This command-line tool will help to check the validity of an OpenSpending dataset model before loading the data into the system. For this purpose, both model files and data files can be checked to see if they would pass the input validation of an OpenSpending import.
To validate a JSON model file, use the ‘model’ subcommand:
osvalidate model mymodel.json
Or, to check that a CSV sheet satisfies the requirements of an existing model, use the ‘data’ subcommand:
osvalidate data --model mymodel.json BigData.csv
Both commands will emit error messages whenever they find an inconsistency but otherwise try to continue the validation. Note, however, that a valid model file is required to run the data validator.
The model schema changes from time to time, so a migration option is provided so that existing files can be upgraded:
osvalidate migrate old.json >new.json
This will attempt to execute pending migrations and set an appropriate model version.
The JSON model format is described in further detail in the documentation.
You can generate a bare mapping from a JSON model file using:
osvalidate mapping mymodel.json
If you don’t have a JSON model file, you can generate one from a CSV file as follows:
osvalidate mapgen data.csv
You will need to edit the result of this to add information (like textual explanations of the fields) can’t be programmatically inferred from the contents of the CSV file.
Installation is as a conventional Python tool:
virtualenv pyenv . pyenv/bin/activate python setup.py install
Each new version of osvalidate needs to be published in a few steps:
How to write a migration - Migrations of model formats are simple functions, usually named mYYYY_MM_DD_purpose and stored in the migrations module. They must both accept and return a model file and be registered in openspending.validation.model.migration:MIGRATIONS with an increasing version stamp (i.e. the current date). The version stamp of the latest executed migration will automatically be saved to the model and used as a minimum for the next run.

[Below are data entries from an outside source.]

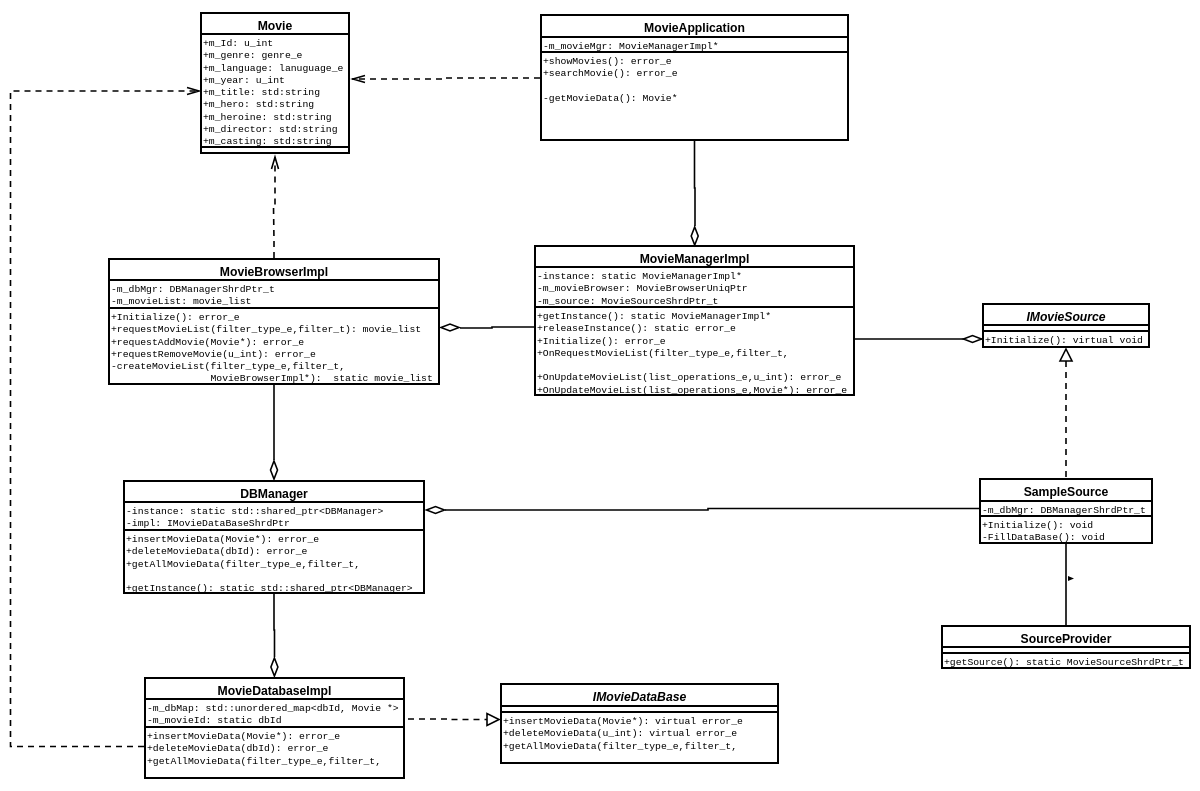
<!DOCTYPE html>
<html lang="en">
<head>
<meta charset="utf-8">
<title>Movie application class diagram</title>
<style>
  :root { --ink: #000; --paper: #fff; --line: 12.25px; }
  * { box-sizing: border-box; margin: 0; padding: 0; }
  html, body { width: 1200px; height: 791px; overflow: hidden; background: var(--paper); color: var(--ink); }
  .diagram { position: relative; width: 1200px; height: 791px; overflow: hidden; }
  .connectors { position: absolute; left: 0; top: 0; }
  .connectors .link { fill: none; stroke: var(--ink); stroke-width: 1.6; }
  .connectors .dashed { stroke-dasharray: 6 5; }
  .connectors .end { fill: var(--paper); stroke: var(--ink); stroke-width: 1.6; }
  .connectors .open { fill: none; stroke: var(--ink); stroke-width: 1.6; }

  .class {
    position: absolute; display: grid;
    grid-template-rows: var(--title) var(--fields) 1fr;
    border: 2px solid var(--ink); background: var(--paper);
  }
  .class h2 {
    padding-top: 4px; text-align: center;
    font: bold 12.2px/16px "Liberation Sans", Arial, sans-serif;
  }
  .interface h2 { font-style: italic; }
  .class ul {
    min-height: 0; padding: 3px 0 0 1px; border-top: 2px solid var(--ink);
    list-style: none;
    font: 9.75px/var(--line) "Liberation Mono", monospace;
  }
  .class li { height: var(--line); white-space: pre; }
  .class .spaced { margin-top: var(--line); }
  .class .empty { padding: 0; }

  #movie { left: 200px; top: 12px; width: 150px; height: 142px; --title: 19px; --fields: 113px; }
  #movie-application { left: 540px; top: 14px; width: 309px; height: 127px; --title: 20px; --fields: 15px; }
  #movie-browser { left: 108px; top: 258px; width: 332px; height: 127px; --title: 19px; --fields: 28px; }
  #movie-manager { left: 534px; top: 245px; width: 321px; height: 151px; --title: 19px; --fields: 40px; }
  #i-movie-source { left: 982px; top: 303px; width: 168px; height: 45px; --title: 19px; --fields: 6px; }
  #db-manager { left: 123px; top: 480px; width: 302px; height: 114px; --title: 19px; --fields: 28px; }
  #sample-source { left: 979px; top: 478px; width: 174px; height: 66px; --title: 20px; --fields: 15px; }
  #source-provider { left: 941px; top: 625px; width: 250px; height: 44px; --title: 19px; --fields: 6px; }
  #movie-database { left: 144px; top: 677px; width: 261px; height: 102px; --title: 19px; --fields: 28px; }
  #i-movie-database { left: 500px; top: 683px; width: 279px; height: 81px; --title: 20px; --fields: 6px; }
</style>
</head>
<body>
<main class="diagram">

  <section class="class" id="movie">
    <h2>Movie</h2>
    <ul>
      <li>+m_Id: u_int</li>
      <li>+m_genre: genre_e</li>
      <li>+m_language: lanuguage_e</li>
      <li>+m_year: u_int</li>
      <li>+m_title: std:string</li>
      <li>+m_hero: std:string</li>
      <li>+m_heroine: std:string</li>
      <li>+m_director: std:string</li>
      <li>+m_casting: std:string</li>
    </ul>
    <ul class="empty"></ul>
  </section>

  <section class="class" id="movie-application">
    <h2>MovieApplication</h2>
    <ul>
      <li>-m_movieMgr: MovieManagerImpl*</li>
    </ul>
    <ul>
      <li>+showMovies(): error_e</li>
      <li>+searchMovie(): error_e</li>
      <li class="spaced">-getMovieData(): Movie*</li>
    </ul>
  </section>

  <section class="class" id="movie-browser">
    <h2>MovieBrowserImpl</h2>
    <ul>
      <li>-m_dbMgr: DBManagerShrdPtr_t</li>
      <li>-m_movieList: movie_list</li>
    </ul>
    <ul>
      <li>+Initialize(): error_e</li>
      <li>+requestMovieList(filter_type_e,filter_t): movie_list</li>
      <li>+requestAddMovie(Movie*): error_e</li>
      <li>+requestRemoveMovie(u_int): error_e</li>
      <li>-createMovieList(filter_type_e,filter_t,</li>
      <li>                 MovieBrowserImpl*):  static movie_list</li>
    </ul>
  </section>

  <section class="class" id="movie-manager">
    <h2>MovieManagerImpl</h2>
    <ul>
      <li>-instance: static MovieManagerImpl*</li>
      <li>-m_movieBrowser: MovieBrowserUniqPtr</li>
      <li>-m_source: MovieSourceShrdPtr_t</li>
    </ul>
    <ul>
      <li>+getInstance(): static MovieManagerImpl*</li>
      <li>+releaseInstance(): static error_e</li>
      <li>+Initialize(): error_e</li>
      <li>+OnRequestMovieList(filter_type_e,filter_t,</li>
      <li class="spaced">+OnUpdateMovieList(list_operations_e,u_int): error_e</li>
      <li>+OnUpdateMovieList(list_operations_e,Movie*): error_e</li>
    </ul>
  </section>

  <section class="class interface" id="i-movie-source">
    <h2>IMovieSource</h2>
    <ul class="empty"></ul>
    <ul>
      <li>+Initialize(): virtual void</li>
    </ul>
  </section>

  <section class="class" id="db-manager">
    <h2>DBManager</h2>
    <ul>
      <li>-instance: static std::shared_ptr&lt;DBManager&gt;</li>
      <li>-impl: IMovieDataBaseShrdPtr</li>
    </ul>
    <ul>
      <li>+insertMovieData(Movie*): error_e</li>
      <li>+deleteMovieData(dbId): error_e</li>
      <li>+getAllMovieData(filter_type_e,filter_t,</li>
      <li class="spaced">+getInstance(): static std::shared_ptr&lt;DBManager&gt;</li>
    </ul>
  </section>

  <section class="class" id="sample-source">
    <h2>SampleSource</h2>
    <ul>
      <li>-m_dbMgr: DBManagerShrdPtr_t</li>
    </ul>
    <ul>
      <li>+Initialize(): void</li>
      <li>-FillDataBase(): void</li>
    </ul>
  </section>

  <section class="class" id="source-provider">
    <h2>SourceProvider</h2>
    <ul class="empty"></ul>
    <ul>
      <li>+getSource(): static MovieSourceShrdPtr_t</li>
    </ul>
  </section>

  <section class="class" id="movie-database">
    <h2>MovieDatabaseImpl</h2>
    <ul>
      <li>-m_dbMap: std::unordered_map&lt;dbId, Movie *&gt;</li>
      <li>-m_movieId: static dbId</li>
    </ul>
    <ul>
      <li>+insertMovieData(Movie*): error_e</li>
      <li>+deleteMovieData(dbId): error_e</li>
      <li>+getAllMovieData(filter_type_e,filter_t,</li>
    </ul>
  </section>

  <section class="class interface" id="i-movie-database">
    <h2>IMovieDataBase</h2>
    <ul class="empty"></ul>
    <ul>
      <li>+insertMovieData(Movie*): virtual error_e</li>
      <li>+deleteMovieData(u_int): virtual error_e</li>
      <li>+getAllMovieData(filter_type_e,filter_t,</li>
    </ul>
  </section>

  <svg class="connectors" width="1200" height="791" viewBox="0 0 1200 791" aria-hidden="true">
    <defs>
      <polygon id="diamond" points="2,0 11,-3.5 20,0 11,3.5"/>
      <polyline id="arrow" points="13,-3.5 1,0 13,3.5"/>
      <polygon id="triangle" points="1,0 13,-6 13,6"/>
    </defs>

    <g class="dependencies">
      <polyline class="link dashed" points="540,78 446,78 446,79 352,79"/>
      <use href="#arrow" class="open" x="352" y="79"/>
      <polyline class="link dashed" points="274,258 274,241 273.5,206 275,206 275,157"/>
      <use href="#arrow" class="open" transform="translate(275 156) rotate(90)"/>
      <polyline class="link dashed" points="144,746.5 10.5,746.5 10.5,91 199,91"/>
      <use href="#arrow" class="open" transform="translate(200 91) rotate(180)"/>
    </g>

    <g class="realizations">
      <line class="link dashed" x1="1066" y1="361" x2="1066" y2="478"/>
      <use href="#triangle" class="end" transform="translate(1066 348) rotate(90)"/>
      <polyline class="link dashed" points="408,719 447,719 447,719.5 487,719.5"/>
      <use href="#triangle" class="end" transform="translate(500 719.5) rotate(180)"/>
    </g>

    <g class="aggregations">
      <polyline class="link" points="694.5,141 694.5,188 695,188 695,226"/>
      <use href="#diamond" class="end" transform="translate(694.7 225) rotate(90)"/>
      <polyline class="link" points="534,327 492,327 492,328 460,328"/>
      <use href="#diamond" class="end" x="439" y="327.5"/>
      <line class="link" x1="855" y1="339" x2="983" y2="339"/>
      <use href="#diamond" class="end" x="961.5" y="339"/>
      <line class="link" x1="274" y1="385" x2="274" y2="460"/>
      <use href="#diamond" class="end" transform="translate(274 459) rotate(90)"/>
      <polyline class="link" points="979,508.5 708,508.5 708,510 445,510"/>
      <use href="#diamond" class="end" x="424.5" y="510"/>
      <polyline class="link" points="274,594 274,630 274.5,630 274.5,657"/>
      <use href="#diamond" class="end" transform="translate(274.4 656) rotate(90)"/>
    </g>

    <g class="association">
      <line class="link" x1="1066" y1="544" x2="1066" y2="625"/>
      <polygon points="1068,576 1074,578.5 1068,581"/>
    </g>
  </svg>
</main>
</body>
</html>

In general, migrations should make as few assumptions about the input they receive as possible and execute idempotently. Migrations cannot change the dataset section of the model.